### WHAT TO WORK ON
All that is wanted is the exact lines from the first line of the data below through the line with "1025px; overflow: hidden;", both ends included, with pictures omitted.

+++ EXCERPTED RECORDS

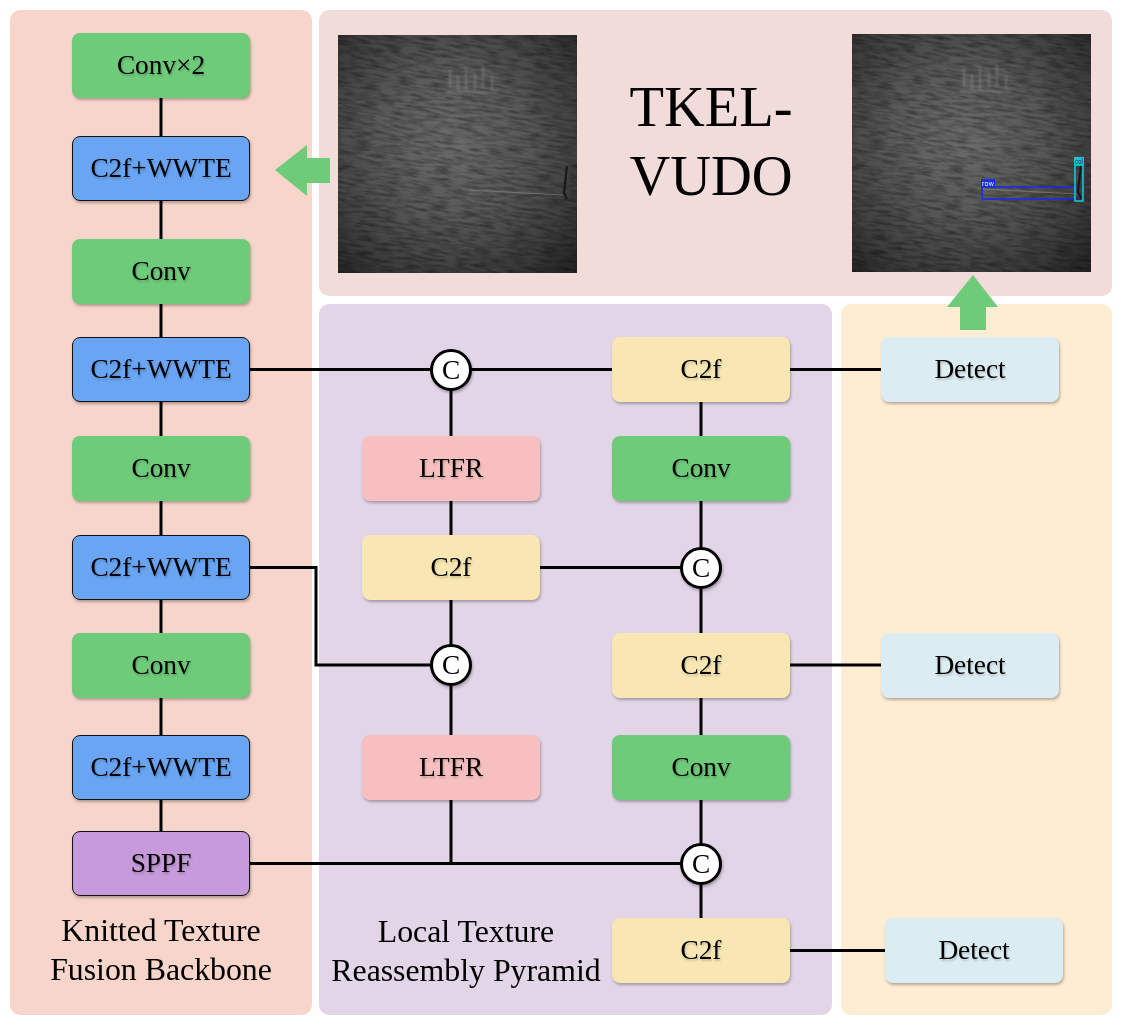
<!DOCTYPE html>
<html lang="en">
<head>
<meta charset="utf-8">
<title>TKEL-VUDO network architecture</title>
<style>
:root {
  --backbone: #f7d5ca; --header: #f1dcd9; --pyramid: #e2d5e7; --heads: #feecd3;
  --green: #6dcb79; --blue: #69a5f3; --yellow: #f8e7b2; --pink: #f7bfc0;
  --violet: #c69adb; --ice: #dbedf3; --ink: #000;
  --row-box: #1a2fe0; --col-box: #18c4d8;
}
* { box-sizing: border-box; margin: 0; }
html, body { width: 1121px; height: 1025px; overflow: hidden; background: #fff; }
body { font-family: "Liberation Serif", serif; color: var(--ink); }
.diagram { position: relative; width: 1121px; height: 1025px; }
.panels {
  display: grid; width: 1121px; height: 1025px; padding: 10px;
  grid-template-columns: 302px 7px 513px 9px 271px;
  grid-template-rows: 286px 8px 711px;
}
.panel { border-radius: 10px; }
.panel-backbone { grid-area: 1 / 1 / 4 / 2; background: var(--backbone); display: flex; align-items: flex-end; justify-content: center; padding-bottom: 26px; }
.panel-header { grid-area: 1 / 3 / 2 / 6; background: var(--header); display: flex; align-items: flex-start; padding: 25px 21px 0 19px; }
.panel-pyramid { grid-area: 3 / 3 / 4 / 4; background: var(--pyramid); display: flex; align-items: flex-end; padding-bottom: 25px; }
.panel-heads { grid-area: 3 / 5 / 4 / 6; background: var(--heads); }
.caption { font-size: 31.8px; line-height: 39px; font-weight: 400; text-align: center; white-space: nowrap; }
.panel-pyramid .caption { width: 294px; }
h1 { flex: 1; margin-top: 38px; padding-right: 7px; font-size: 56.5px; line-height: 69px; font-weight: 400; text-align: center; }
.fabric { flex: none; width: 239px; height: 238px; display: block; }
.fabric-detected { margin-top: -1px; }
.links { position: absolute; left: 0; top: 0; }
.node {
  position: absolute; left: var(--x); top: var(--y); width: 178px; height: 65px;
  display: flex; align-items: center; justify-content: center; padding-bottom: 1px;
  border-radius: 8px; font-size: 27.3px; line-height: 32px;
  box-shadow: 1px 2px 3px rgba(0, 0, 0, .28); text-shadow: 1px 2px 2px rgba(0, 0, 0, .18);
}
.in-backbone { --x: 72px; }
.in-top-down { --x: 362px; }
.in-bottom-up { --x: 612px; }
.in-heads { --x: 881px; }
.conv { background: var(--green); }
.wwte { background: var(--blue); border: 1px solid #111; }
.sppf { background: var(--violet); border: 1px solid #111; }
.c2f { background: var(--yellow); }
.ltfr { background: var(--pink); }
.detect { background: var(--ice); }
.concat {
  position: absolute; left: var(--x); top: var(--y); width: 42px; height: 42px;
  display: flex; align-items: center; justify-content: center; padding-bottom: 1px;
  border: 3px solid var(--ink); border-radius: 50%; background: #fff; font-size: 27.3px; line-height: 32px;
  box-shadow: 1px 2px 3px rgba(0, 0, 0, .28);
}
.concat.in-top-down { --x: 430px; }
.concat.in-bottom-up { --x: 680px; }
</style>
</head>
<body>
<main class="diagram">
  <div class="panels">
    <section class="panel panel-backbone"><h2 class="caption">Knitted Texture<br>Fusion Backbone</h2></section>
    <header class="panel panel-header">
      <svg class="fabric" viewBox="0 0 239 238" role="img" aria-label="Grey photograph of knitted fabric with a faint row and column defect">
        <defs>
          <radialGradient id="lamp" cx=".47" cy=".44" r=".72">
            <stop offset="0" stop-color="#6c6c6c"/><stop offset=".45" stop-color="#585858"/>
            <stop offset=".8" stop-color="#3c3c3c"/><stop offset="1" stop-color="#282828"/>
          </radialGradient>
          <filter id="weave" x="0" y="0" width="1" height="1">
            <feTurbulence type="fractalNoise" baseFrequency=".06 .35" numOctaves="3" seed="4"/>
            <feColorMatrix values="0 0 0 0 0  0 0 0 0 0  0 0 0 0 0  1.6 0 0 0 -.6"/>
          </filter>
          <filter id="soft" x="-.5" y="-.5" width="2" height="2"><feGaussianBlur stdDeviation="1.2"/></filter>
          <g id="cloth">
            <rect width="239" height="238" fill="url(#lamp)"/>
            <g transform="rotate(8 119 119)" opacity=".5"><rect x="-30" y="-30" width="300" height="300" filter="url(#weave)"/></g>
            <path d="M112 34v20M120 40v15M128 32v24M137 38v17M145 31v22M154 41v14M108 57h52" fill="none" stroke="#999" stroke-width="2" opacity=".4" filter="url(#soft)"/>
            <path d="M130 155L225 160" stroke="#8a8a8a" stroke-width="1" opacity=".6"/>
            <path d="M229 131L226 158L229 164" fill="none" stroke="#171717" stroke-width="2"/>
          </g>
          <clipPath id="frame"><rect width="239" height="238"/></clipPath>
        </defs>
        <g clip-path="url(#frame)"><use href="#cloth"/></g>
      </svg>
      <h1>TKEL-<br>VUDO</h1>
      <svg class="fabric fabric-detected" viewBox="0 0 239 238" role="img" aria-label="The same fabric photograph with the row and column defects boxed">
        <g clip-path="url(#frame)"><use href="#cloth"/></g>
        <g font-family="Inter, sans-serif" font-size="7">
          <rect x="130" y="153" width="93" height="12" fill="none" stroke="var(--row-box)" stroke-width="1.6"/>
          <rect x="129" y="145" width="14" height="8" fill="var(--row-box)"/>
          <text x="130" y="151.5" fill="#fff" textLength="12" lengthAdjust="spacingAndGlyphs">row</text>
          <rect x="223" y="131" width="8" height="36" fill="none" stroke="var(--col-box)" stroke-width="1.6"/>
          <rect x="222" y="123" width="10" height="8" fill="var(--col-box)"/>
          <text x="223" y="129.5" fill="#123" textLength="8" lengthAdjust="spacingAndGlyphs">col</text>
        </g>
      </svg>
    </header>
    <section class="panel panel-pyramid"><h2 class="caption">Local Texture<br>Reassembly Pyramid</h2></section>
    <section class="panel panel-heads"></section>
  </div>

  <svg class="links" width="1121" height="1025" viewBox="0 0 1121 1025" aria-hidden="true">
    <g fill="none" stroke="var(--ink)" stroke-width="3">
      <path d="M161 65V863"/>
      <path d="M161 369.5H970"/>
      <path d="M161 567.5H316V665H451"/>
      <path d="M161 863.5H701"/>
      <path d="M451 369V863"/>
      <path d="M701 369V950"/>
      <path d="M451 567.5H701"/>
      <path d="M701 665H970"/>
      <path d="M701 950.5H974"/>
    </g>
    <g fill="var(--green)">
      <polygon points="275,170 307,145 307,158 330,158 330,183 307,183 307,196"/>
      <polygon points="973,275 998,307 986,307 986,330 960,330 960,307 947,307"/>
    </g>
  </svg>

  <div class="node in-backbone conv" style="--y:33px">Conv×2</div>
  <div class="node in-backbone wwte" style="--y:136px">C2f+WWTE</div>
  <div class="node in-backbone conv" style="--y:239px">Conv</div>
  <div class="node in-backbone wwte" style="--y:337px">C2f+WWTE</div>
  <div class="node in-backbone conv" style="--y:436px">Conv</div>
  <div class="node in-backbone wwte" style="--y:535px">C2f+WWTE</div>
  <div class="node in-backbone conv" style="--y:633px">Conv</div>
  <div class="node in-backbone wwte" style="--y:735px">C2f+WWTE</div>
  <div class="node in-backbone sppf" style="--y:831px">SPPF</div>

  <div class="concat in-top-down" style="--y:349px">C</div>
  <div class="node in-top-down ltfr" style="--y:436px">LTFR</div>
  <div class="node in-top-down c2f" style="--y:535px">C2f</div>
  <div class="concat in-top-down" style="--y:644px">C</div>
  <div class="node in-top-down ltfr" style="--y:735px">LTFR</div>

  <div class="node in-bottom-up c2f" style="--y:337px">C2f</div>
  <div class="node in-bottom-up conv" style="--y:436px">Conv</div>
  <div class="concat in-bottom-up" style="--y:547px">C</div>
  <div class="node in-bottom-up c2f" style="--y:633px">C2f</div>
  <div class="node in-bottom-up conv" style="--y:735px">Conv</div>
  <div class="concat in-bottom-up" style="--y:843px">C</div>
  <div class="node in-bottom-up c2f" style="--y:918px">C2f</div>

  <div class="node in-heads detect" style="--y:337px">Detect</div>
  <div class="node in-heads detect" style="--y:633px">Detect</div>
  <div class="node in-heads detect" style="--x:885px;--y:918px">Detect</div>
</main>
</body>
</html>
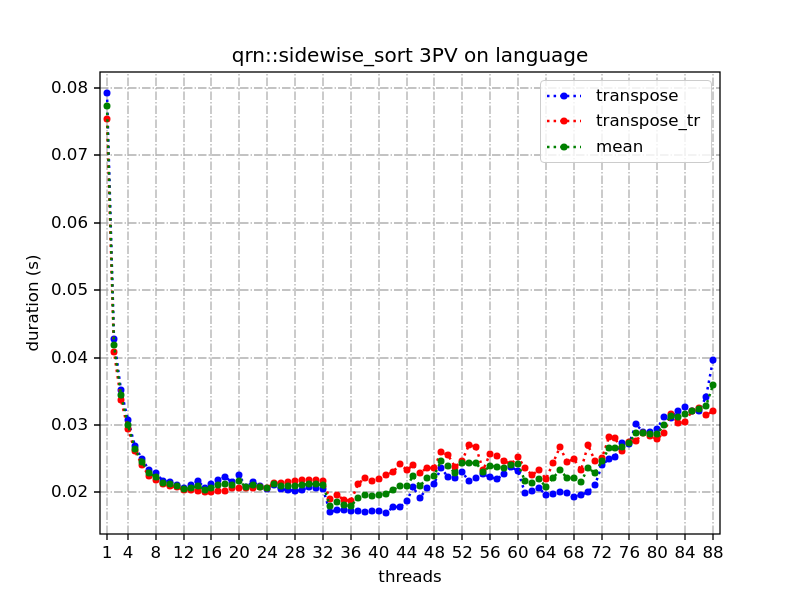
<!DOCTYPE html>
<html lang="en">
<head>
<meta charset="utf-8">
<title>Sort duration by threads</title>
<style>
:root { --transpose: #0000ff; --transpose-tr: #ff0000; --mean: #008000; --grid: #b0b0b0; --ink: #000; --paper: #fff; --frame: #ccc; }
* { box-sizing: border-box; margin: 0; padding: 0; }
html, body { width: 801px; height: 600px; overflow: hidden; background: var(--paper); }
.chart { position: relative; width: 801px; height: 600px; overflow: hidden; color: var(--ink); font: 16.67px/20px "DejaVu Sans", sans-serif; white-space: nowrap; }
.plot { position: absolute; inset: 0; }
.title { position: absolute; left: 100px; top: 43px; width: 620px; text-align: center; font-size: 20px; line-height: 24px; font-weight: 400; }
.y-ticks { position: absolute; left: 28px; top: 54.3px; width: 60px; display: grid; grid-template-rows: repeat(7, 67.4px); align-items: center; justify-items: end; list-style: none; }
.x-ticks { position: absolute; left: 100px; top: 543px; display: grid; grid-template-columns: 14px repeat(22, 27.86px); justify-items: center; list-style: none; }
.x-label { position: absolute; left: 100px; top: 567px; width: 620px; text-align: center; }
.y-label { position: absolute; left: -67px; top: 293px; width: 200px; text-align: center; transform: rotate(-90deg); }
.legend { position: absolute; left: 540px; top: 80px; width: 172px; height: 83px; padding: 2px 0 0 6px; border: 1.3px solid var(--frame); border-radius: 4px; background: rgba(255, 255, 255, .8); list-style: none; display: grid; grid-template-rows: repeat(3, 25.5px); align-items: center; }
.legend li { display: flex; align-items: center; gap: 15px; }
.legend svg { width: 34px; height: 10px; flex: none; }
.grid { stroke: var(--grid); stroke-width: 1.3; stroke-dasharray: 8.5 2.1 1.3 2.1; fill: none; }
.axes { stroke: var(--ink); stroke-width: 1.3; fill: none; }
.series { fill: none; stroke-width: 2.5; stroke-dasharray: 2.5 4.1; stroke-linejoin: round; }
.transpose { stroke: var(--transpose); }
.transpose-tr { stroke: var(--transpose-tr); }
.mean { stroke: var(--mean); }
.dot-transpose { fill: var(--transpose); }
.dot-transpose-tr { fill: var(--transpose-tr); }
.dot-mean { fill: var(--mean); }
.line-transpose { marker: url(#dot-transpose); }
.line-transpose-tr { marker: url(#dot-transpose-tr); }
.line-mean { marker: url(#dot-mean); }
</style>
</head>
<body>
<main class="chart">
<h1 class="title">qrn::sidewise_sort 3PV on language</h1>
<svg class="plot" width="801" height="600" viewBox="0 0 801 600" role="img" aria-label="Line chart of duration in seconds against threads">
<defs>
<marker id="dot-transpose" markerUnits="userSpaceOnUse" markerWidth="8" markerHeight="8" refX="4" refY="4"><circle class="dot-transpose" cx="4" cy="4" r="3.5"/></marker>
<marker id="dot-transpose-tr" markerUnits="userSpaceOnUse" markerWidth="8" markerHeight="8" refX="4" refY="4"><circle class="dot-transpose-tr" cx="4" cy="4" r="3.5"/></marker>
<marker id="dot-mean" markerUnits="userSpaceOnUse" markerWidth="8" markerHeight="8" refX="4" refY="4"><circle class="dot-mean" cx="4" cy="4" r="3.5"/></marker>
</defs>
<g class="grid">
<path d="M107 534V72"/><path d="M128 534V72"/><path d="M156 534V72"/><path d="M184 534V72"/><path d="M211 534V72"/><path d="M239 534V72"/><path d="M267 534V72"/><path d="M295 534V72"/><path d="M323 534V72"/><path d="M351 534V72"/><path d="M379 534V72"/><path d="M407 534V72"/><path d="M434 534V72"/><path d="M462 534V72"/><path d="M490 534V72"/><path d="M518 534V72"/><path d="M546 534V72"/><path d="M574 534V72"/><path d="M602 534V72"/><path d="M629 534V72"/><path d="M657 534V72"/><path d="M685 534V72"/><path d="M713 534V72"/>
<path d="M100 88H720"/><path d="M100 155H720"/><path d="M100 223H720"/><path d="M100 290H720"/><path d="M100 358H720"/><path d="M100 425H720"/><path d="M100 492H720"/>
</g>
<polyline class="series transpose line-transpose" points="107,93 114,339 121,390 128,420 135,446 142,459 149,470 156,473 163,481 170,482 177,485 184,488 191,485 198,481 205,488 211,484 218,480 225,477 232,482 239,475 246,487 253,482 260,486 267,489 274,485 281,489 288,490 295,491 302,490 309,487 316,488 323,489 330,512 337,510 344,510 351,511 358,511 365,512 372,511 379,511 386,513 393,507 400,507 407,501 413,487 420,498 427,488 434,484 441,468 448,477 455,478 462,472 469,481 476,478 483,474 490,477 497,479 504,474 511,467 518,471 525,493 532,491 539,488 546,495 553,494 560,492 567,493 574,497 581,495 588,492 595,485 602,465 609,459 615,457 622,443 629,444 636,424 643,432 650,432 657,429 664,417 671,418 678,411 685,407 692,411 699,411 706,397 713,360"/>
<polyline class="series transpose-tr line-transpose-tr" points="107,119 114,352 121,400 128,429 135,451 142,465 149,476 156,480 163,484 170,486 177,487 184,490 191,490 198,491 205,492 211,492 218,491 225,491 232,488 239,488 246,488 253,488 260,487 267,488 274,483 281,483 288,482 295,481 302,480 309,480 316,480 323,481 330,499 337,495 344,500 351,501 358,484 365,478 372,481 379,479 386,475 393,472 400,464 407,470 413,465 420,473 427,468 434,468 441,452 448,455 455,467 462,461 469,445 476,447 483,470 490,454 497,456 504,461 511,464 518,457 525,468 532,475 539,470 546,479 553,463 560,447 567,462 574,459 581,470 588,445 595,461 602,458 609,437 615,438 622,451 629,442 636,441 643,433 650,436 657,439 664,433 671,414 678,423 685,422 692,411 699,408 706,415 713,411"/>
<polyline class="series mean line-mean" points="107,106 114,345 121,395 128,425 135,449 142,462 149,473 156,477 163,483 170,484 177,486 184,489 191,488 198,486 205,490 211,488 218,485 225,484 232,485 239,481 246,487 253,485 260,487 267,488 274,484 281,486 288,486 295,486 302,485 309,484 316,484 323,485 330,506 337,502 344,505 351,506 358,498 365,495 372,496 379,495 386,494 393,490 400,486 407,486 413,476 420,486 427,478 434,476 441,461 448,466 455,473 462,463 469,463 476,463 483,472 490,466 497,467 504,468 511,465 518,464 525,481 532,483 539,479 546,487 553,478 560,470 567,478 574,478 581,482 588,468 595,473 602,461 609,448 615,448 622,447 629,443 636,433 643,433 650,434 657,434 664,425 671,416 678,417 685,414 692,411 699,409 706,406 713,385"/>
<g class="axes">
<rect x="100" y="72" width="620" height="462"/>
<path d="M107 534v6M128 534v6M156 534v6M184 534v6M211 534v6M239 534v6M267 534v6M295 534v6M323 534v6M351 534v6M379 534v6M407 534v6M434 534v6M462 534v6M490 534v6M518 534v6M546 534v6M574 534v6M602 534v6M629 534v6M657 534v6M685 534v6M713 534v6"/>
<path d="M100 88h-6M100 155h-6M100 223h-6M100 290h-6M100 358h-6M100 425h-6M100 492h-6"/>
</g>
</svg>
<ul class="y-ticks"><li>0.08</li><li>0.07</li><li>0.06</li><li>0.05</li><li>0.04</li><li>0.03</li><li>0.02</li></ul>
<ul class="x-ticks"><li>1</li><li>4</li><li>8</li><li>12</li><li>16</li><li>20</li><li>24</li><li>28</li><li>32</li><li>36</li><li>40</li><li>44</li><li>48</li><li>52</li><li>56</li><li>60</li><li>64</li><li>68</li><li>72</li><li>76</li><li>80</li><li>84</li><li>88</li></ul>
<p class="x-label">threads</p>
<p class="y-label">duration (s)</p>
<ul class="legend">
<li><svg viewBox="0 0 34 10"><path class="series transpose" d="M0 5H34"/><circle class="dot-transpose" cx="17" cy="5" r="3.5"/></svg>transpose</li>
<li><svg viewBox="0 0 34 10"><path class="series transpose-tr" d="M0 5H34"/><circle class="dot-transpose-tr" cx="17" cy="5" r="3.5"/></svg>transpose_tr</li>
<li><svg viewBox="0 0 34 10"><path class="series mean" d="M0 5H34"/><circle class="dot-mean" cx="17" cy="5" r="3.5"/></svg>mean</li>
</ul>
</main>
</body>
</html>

++++++

### REPLY
<!DOCTYPE html>
<html lang="en">
<head>
<meta charset="utf-8">
<title>TKEL-VUDO network architecture</title>
<style>
:root {
  --backbone: #f7d5ca; --header: #f1dcd9; --pyramid: #e2d5e7; --heads: #feecd3;
  --green: #6dcb79; --blue: #69a5f3; --yellow: #f8e7b2; --pink: #f7bfc0;
  --violet: #c69adb; --ice: #dbedf3; --ink: #000;
  --row-box: #1a2fe0; --col-box: #18c4d8;
}
* { box-sizing: border-box; margin: 0; }
html, body { width: 1121px; height: 1025px; overflow: hidden; background: #fff; }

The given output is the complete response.